Host and Pathogen
Studying the dynamics of host-pathogen interactions
The interaction between the virus and the host cell is an essential part of any virus life cycle, as all viruses depend on their host to propagate. This is why it is extremely important to understand virus entry, replication within and release from the host cell. One of the challenges when studying these steps is that the viral interaction with the host occurs below the diffraction limit of conventional light microscopes.
By analyzing the motion of viral particles using single-particle tracking, we can understand the mechanisms of viral particles upon, for instance, drug treatment, and observe them in a living cell environment.
An excellent example of how single-particle tracking enables spatiotemporal dynamic localization of viral particles throughout their life cycle in Huh-7 cells can be seen in this viral particle case study, where some viral structures are able to move directionally, a process that is dependent on host actin cytoskeleton. Disruption of this viral-host interaction may lead to the generation of new drugs against Ebola infection.
In conclusion, by analyzing and quantifying the diffusion of key molecules, we are able to extract detailed information about specific biological events in real-time, such as binding, transport or compartmentalization. Combining super-resolution imaging with spatial information at the nanometer scale, we gain a deeper understanding of how different events are related, why certain inhibitors or therapeutic drugs may not be working, and what protein interactions are needed for a specific process to occur. In other words, correlating temporal and spatial information at this level of detail enables researchers to make important discoveries and develop new methods for tackling devastating infectious diseases that affect millions worldwide.

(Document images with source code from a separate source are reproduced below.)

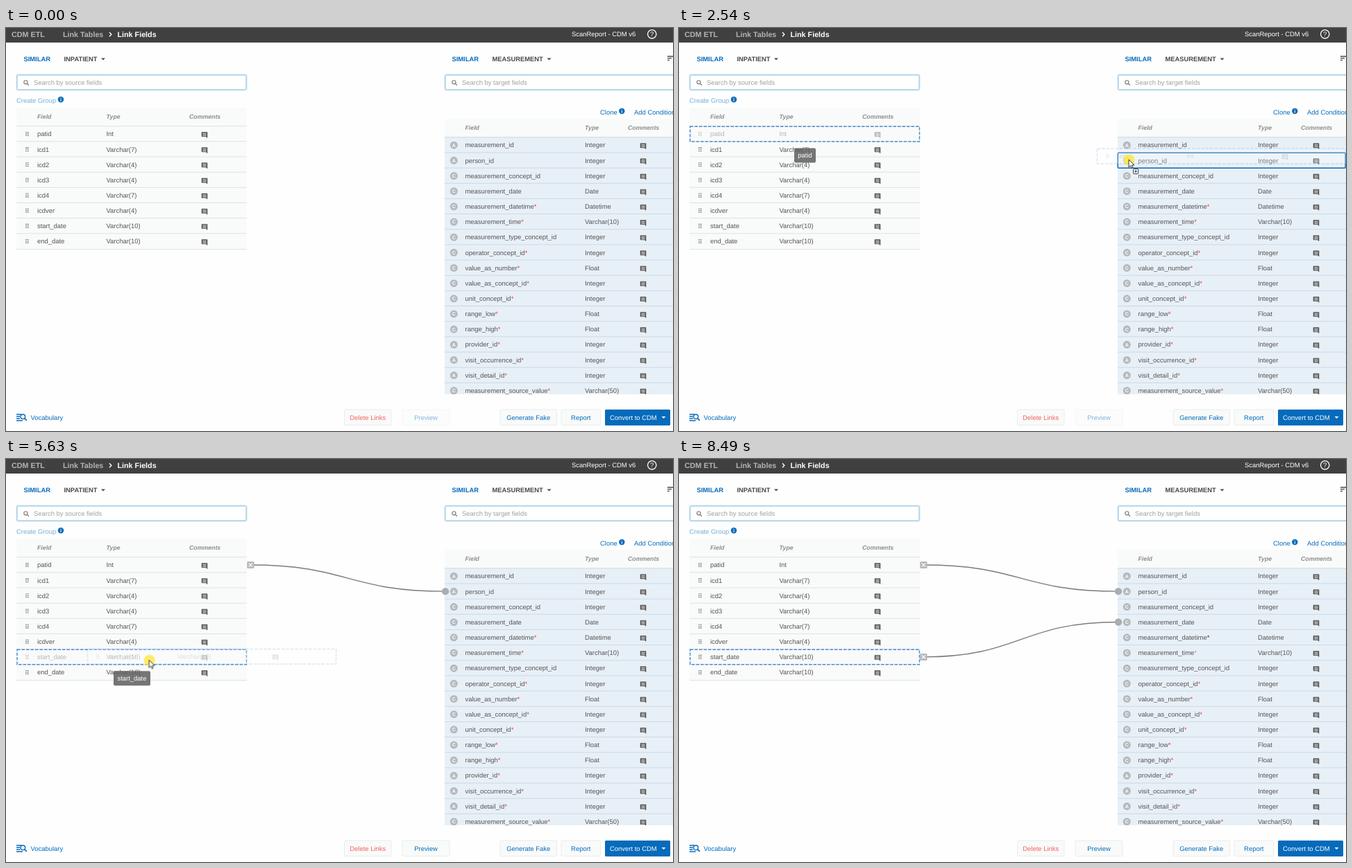
These frames come from a looping animation (961x582 px, 8.99 s). An HTML page:

```html
<!DOCTYPE html>
<html lang="en">
<head>
<meta charset="utf-8">
<title>Link Fields</title>
<style>
html, body { margin: 0; height: 100%; overflow: hidden; background: #fefefe; }
svg { display: block; width: 961px; height: 582px; }
text { font: 9.45px "Liberation Sans", Arial, sans-serif; fill: #555; text-rendering: geometricPrecision; }
.bar { font-size: 10.75px; font-weight: bold; fill: #b4b4b4; }
.white { fill: #fff; }
.tab { font-size: 9.35px; font-weight: bold; fill: #484848; }
.blue { fill: #066bbb; }
.pale { fill: #74afdb; }
.hint { fill: #a0a0a0; }
.head { font-size: 8.75px; font-weight: bold; font-style: italic; fill: #8d8d8d; }
.red { fill: #f4635b; }
.letter { font-size: 7px; font-weight: bold; fill: #fff; text-anchor: middle; }
.mid { text-anchor: middle; }
.star { fill: #f03c3c; }
.dash { fill: none; stroke: #4a90cf; stroke-width: 1.5; stroke-dasharray: 4.5 2; }
.link { fill: none; stroke: #7b7b7b; stroke-width: 1.4; }

/* Hard switches: values hold until the next stop */
.step { animation: 8990ms step-end infinite; }
.off { opacity: 0; }
#preview { opacity: .5; animation-name: lateOn; }
#link0 { animation-name: lateOn; }
#link1 { animation-name: link1; }
#pick0 { animation-name: pick0; }
#pick6 { animation-name: pick6; }
#row0 { animation-name: dim0; }
#row6 { animation-name: dim6; }
#hover1 { animation-name: hover1; }
#hover3 { animation-name: hover3; }
#hover4 { animation-name: hover4; }
#hover5 { animation-name: hover5; }
#arrow { animation-name: arrow; }
#cross { animation-name: cross; }
#badge { animation-name: badge; }
#halo { animation-name: halo; }
#star4 { animation-name: star4; }
#star5 { animation-name: star5; }
@keyframes lateOn { 31.81% { opacity: 1 } }
@keyframes link1 { 79.64% { opacity: 1 } }
@keyframes pick0 { 18.9% { opacity: 1 } 54.5% { opacity: 0 } }
@keyframes pick6 { 54.5% { opacity: 1 } }
@keyframes dim0 { 18.9% { opacity: .42 } 31.81% { opacity: 1 } }
@keyframes dim6 { 54.5% { opacity: .42 } 79.64% { opacity: 1 } }
@keyframes hover1 { 27.2% { opacity: 1 } 31.81% { opacity: 0 } }
@keyframes hover5 { 66.3% { opacity: 1 } 69.8% { opacity: 0 } }
@keyframes hover4 { 69.8% { opacity: 1 } 71.9% { opacity: 0 } }
@keyframes hover3 { 71.9% { opacity: 1 } 79.64% { opacity: 0 } }
@keyframes arrow {
  4.78% { opacity: 1 } 11.2% { opacity: 0 } 18.9% { opacity: 1 }
  45.2% { opacity: 0 } 54.5% { opacity: 1 } 94.43% { opacity: 0 }
}
@keyframes cross {
  11.2% { opacity: 1 } 18.9% { opacity: 0 } 45.2% { opacity: 1 } 54.5% { opacity: 0 }
}
@keyframes badge {
  27.2% { opacity: 1 } 30.2% { opacity: 0 } 66.3% { opacity: 1 } 77.5% { opacity: 0 }
}
@keyframes halo {
  18.9% { opacity: 1 } 30.2% { opacity: 0 } 51.6% { opacity: 1 } 77.5% { opacity: 0 }
}
@keyframes star4 { 85.65% { fill: #333 } }
@keyframes star5 { 85.65% { fill: #b29a9f } }

/* Smooth motion */
.move { animation: 8990ms ease-in-out infinite; }
#pointer { animation-name: pointer; }
#ghost0 { animation-name: ghost0; }
#ghost6 { animation-name: ghost6; }
#tip0 { animation-name: tip0; }
#tip6 { animation-name: tip6; }
@keyframes pointer {
  0%, 4.78% { transform: translate(715px, 540px) }
  6.67%, 8.68% { transform: translate(371px, 404px) }
  14.9%, 18.9% { transform: translate(59px, 157px) }
  28.25%, 33.2% { transform: translate(648px, 190px) }
  38.6%, 41.38% { transform: translate(579px, 218px) }
  48.9%, 60.5% { transform: translate(119px, 291px) }
  68.85% { transform: translate(762px, 286px) }
  70.08%, 70.7% { transform: translate(756px, 262px) }
  73.5%, 84.3% { transform: translate(736px, 235px) }
  85.65%, 87.76% { transform: translate(785px, 285px) }
  94.43%, 100% { transform: translate(926px, 582px) }
}
@keyframes ghost0 {
  0%, 18.9% { transform: none; opacity: 0 }
  18.91% { transform: none; opacity: 1 }
  28.25%, 28.9% { transform: translate(587px, 32px); opacity: 1 }
  30.2%, 100% { transform: translate(587px, 32px); opacity: 0 }
}
@keyframes ghost6 {
  0%, 54.5% { transform: none; opacity: 0 }
  57.8%, 60.5% { transform: translate(15px, 0); opacity: 1 }
  68.85% { transform: translate(658px, -5px); opacity: 1 }
  70.08%, 70.7% { transform: translate(652px, -29px); opacity: 1 }
  73.5%, 76.9% { transform: translate(630px, -55px); opacity: 1 }
  77.5%, 100% { transform: translate(630px, -55px); opacity: 0 }
}
@keyframes tip0 {
  0%, 16% { opacity: 0 } 17.57%, 31.81% { opacity: 1 } 31.82%, 100% { opacity: 0 }
}
@keyframes tip6 {
  0%, 49.4% { opacity: 0 } 50.9%, 79.64% { opacity: 1 } 79.65%, 100% { opacity: 0 }
}
</style>
</head>
<body>
<svg id="stage" xmlns="http://www.w3.org/2000/svg"></svg>
<script>
const sourceFields = [
  ['patid', 'Int'], ['icd1', 'Varchar(7)'], ['icd2', 'Varchar(4)'], ['icd3', 'Varchar(4)'],
  ['icd4', 'Varchar(7)'], ['icdver', 'Varchar(4)'], ['start_date', 'Varchar(10)'], ['end_date', 'Varchar(10)']
];
const targetFields = `A measurement_id Integer
A person_id Integer
C measurement_concept_id Integer
C measurement_date Date
C measurement_datetime* Datetime
C measurement_time* Varchar(10)
C measurement_type_concept_id Integer
C operator_concept_id* Integer
C value_as_number* Float
C value_as_concept_id* Integer
C unit_concept_id* Integer
C range_low* Float
C range_high* Float
A provider_id* Integer
A visit_occurrence_id* Integer
A visit_detail_id* Integer
C measurement_source_value* Varchar(50)`.split('\n').map(line => line.split(' '));

const sourceY = i => 153 + 22.15 * i;
const targetY = i => 169 + 22.16 * i;

// Text and shapes are placed by their vertical centre
const text = (x, y, content, cls = '') => `<text x="${x}" y="${y + 3.4}" class="${cls}">${content}</text>`;
const rect = (x, y, w, h, attrs) => `<rect x="${x}" y="${y}" width="${w}" height="${h}" ${attrs}/>`;
const path = (d, attrs) => `<path d="${d}" ${attrs}/>`;
const rule = (x, y, w, color) => path(`M${x} ${y}h${w}`, `stroke="${color}"`);
const caret = (x, y, color) => path(`M${x - 3} ${y - 1.5}h6l-3 3z`, `fill="${color}"`);

const comment = (x, y) =>
  path(`M${x - 4} ${y - 3.3}h8v8l-2-1.8h-6z`, 'fill="#555" stroke="#555" stroke-width=".6" stroke-linejoin="round"') +
  path(`M${x - 2.6} ${y - 1.6}h5.2m-5.2 1.6h5.2m-5.2 1.6h5.2`, 'stroke="#fff" stroke-width=".7"');

const handle = (x, y) => path([-2.4, 0, 2.4].map(d => `M${x - 1.9} ${y + d}h1.3m1.3 0h1.3`).join(''),
  'stroke="#555" stroke-width="1.3"');

const magnifier = (x, y, r, color, width) =>
  `<circle cx="${x}" cy="${y}" r="${r}" fill="none" stroke="${color}" stroke-width="${width}"/>` +
  path(`M${x + r * .7} ${y + r * .7}l${r} ${r}`, `stroke="${color}" stroke-width="${width * 1.2}"`);

const info = (x, y) => `<circle cx="${x}" cy="${y}" r="4.2" class="blue"/>` +
  path(`M${x} ${y - 2.5}v1.1m0 .8v3.1`, 'stroke="#fff" stroke-width="1.1"');

const searchBox = (x, placeholder) =>
  rect(x - .5, 67.5, 331, 22, 'rx="2" fill="none" stroke="#dcecf6" stroke-width="2.6"') +
  rect(x, 68, 330, 21, 'rx="1.5" fill="#fff" stroke="#8ebfdc"') +
  magnifier(x + 12.4, 78.3, 2.6, '#777', 1.1) + text(x + 24, 78.5, placeholder, 'hint');

const tabs = (x, name, caretX) => text(x, 45, 'SIMILAR', 'tab blue') +
  text(x + 58, 45, name, 'tab') + caret(caretX, 45, '#484848');

const tableHead = (y, columns) => columns.map(([x, name]) => text(x, y, name, 'head')).join('');

const sourceCells = ([name, type], y) =>
  handle(30.3, y) + text(45, y, name) + text(144.5, y, type) + comment(286, y + .8);

const sourceTable = () => rect(15, 115, 332, 205, 'fill="#f9fafa"') +
  tableHead(127.8, [[45, 'Field'], [144.5, 'Type'], [264, 'Comments']]) +
  sourceFields.map((field, i) => rule(15, sourceY(i) - 11.3, 332, '#dfe2e2') +
    `<g id="row${i}" class="step">${sourceCells(field, sourceY(i))}</g>`).join('') +
  rule(15, 319.7, 332, '#dfe2e2');

const targetRow = ([kind, name, type], i) => {
  const y = targetY(i);
  const label = name.replace('*', `<tspan id="star${i}" class="star step">*</tspan>`);
  return rule(632, y - 11.2, 330, '#ccd8e2') +
    `<circle cx="645.3" cy="${y + .2}" r="5.5" fill="#b7b9bb"/>` + text(645.3, y - .8, kind, 'letter') +
    text(661.5, y, label) + text(834, y, type) + comment(918, y + 1);
};

const targetTable = () => rect(632, 131, 330, 27, 'fill="#f9fafa"') + rect(632, 158, 330, 371, 'fill="#e8f0f7"') +
  tableHead(143.8, [[661.5, 'Field'], [834, 'Type'], [896, 'Comments']]) +
  `<clipPath id="list"><rect x="632" y="157" width="330" height="372"/></clipPath>
   <g clip-path="url(#list)">${targetFields.map(targetRow).join('')}</g>`;

const button = (x, w, label, cls) =>
  rect(x + .5, 551, w - 1, 22.5, 'rx="1.5" fill="#f9fafa" stroke="#ececec"') + text(x + w / 2, 562.3, label, cls + ' mid');

const pick = i => rect(16, sourceY(i) - 10.7, 330.5, 21.6, `id="pick${i}" class="dash step off"`);

const hover = i => rect(632.2, targetY(i) - 11, 328, 22,
  `id="hover${i}" class="step off" rx="1.5" fill="none" stroke="#0d6ab4" stroke-width="1.5"`);

const link = (id, from, to) => {
  const a = sourceY(from), b = targetY(to);
  return `<g id="link${id}" class="step off">` +
    path(`M352 ${a}C492.5 ${a} 492.5 ${b} 633 ${b}`, 'class="link"') +
    `<circle cx="633" cy="${b}" r="5.2" fill="#adadad"/>` +
    rect(347.2, a - 5, 10.4, 10, 'rx="1.5" fill="#b9b9b9"') +
    path(`M349.8 ${a - 2.6}l5.2 5.2m0-5.2l-5.2 5.2`, 'stroke="#fff" stroke-width="1.2"') + '</g>';
};

const ghost = i => `<g id="ghost${i}" class="move off">` +
  rect(15, sourceY(i) - 11, 359, 22, 'fill="#fff" opacity=".25"') +
  `<g opacity=".17">${sourceCells(sourceFields[i], sourceY(i))}</g>` +
  rect(15.5, sourceY(i) - 10.7, 358, 21.6, 'class="dash" opacity=".22"') + '</g>';

const tooltip = (i, y, w) => `<g id="tip${i}" class="move off">` +
  rect(181.5 - w / 2, y - 10.5, w, 21, 'rx="2" fill="#616161" opacity=".87"') +
  text(181.5, y, sourceFields[i][0], 'white mid') + '</g>';

const pointer = () => `<g id="pointer" class="move">
  <circle id="halo" class="step off" cx=".5" cy=".5" r="8" fill="#ffe84a" fill-opacity=".85"/>
  <g id="cross" class="step off" fill="#fff" stroke="#222" stroke-width=".8">
    ${[0, 90, 180, 270].map(a => path('M-1-1.5V-4H-2.8L0-7.2 2.8-4H1V-1.5z', `transform="rotate(${a})"`)).join('')}
    <rect x="-1.3" y="-1.3" width="2.6" height="2.6"/>
  </g>
  <g id="arrow" class="step off" fill="#fff" stroke="#222" stroke-width=".9">
    <path d="M0 0V11L2.6 8.7 4.3 12.5 6 11.7 4.4 8H8Z"/>
    <g id="badge" class="step off"><rect x="6.6" y="13.6" width="7" height="7" rx=".8"/><path d="M8.2 17.1h3.8m-1.9-1.9v3.8"/></g>
  </g>
</g>`;

document.getElementById('stage').innerHTML = [
  rect(0, 0, 961, 21, 'fill="#404040"'),
  text(8, 9.2, 'CDM ETL', 'bar'), text(82, 9.2, 'Link Tables', 'bar'), text(160.5, 9.2, 'Link Fields', 'bar white'),
  path('M149 6.3l2.8 3-2.8 3', 'fill="none" stroke="#fff" stroke-width="1.4"'),
  text(815, 8.3, 'ScanReport - CDM v6', 'white'),
  '<circle cx="930.7" cy="8.8" r="6.2" fill="none" stroke="#fff" stroke-width="1.3"/>',
  text(930.7, 8.8, '?', 'white mid'),

  tabs(25.5, 'INPATIENT', 140), tabs(642.5, 'MEASUREMENT', 782.5),
  path('M953 41h9m-9 2.7h6m-6 2.7h3', 'stroke="#444" stroke-width="1.3"'),
  searchBox(16, 'Search by source fields'), searchBox(633, 'Search by target fields'),
  text(15, 104.7, 'Create Group', 'pale'), info(79, 103.3),
  text(856, 121.7, 'Clone', 'blue'), info(887.3, 120), text(905, 121.7, 'Add Condition', 'blue'),

  sourceTable(), targetTable(),

  path('M15 558h7m-7 3h5m-5 3h5m-5 3h9', 'stroke="#066bbb" stroke-width="1.3"'),
  magnifier(24.3, 561.3, 3.3, '#066bbb', 1.4), text(35.5, 562.3, 'Vocabulary', 'blue'),
  button(487, 68.5, 'Delete Links', 'red'),
  `<g id="preview" class="step">${button(570.5, 69, 'Preview', 'blue')}</g>`,
  button(711.5, 82.5, 'Generate Fake', 'blue'), button(799.5, 57.5, 'Report', 'blue'),
  rect(863, 551, 94, 23, 'rx="1.5" class="blue"'), text(870, 562.3, 'Convert to CDM', 'white'), caret(947.5, 562.5, '#fff'),

  pick(0), pick(6), [1, 3, 4, 5].map(hover).join(''),
  link(0, 0, 1), link(1, 6, 3), ghost(0), ghost(6),
  tooltip(0, 184, 31), tooltip(6, 316.8, 53), pointer()
].join('');
</script>
</body>
</html>
```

Learning about disease mechanisms, potential vaccine targets and development of accurate therapeutics agents comes with multiple challenges. One of the crucial ones is combining complementary characterization techniques, such as super-resolution information with dynamic live-cell imaging of pathogens and their interactions with host cells.
Quantitative characterization of pathogens made simple
Pathogenesis or infection stages take place at different time-scales; from a few seconds to hours. It is therefore essential to be able to follow these processes in real-time, without perturbing the biological system under investigation. From a technical standpoint, this requires a microscope that is both compatible with long-term live-cell imaging and meets the needs for single-molecule sensitivity.
Additionally, working with disease-causing agents mandates strict safety precautions. To reduce the risk of human exposure to infectious agents, scientists need to work in controlled, and often very challenging environments, such as biosafety cabinets, and facilities with higher levels of containment. Given these constraints, there is a requirement for tools that not only are small enough to work in confined environments but also are easy to operate by the primary user without the need for back-up staff to be cleared to work in highly controlled environments. By providing the best tools in these environments, researchers can ensure the fight to deliver diagnostics, vaccines and antivirals world-wide continues at the fastest rate.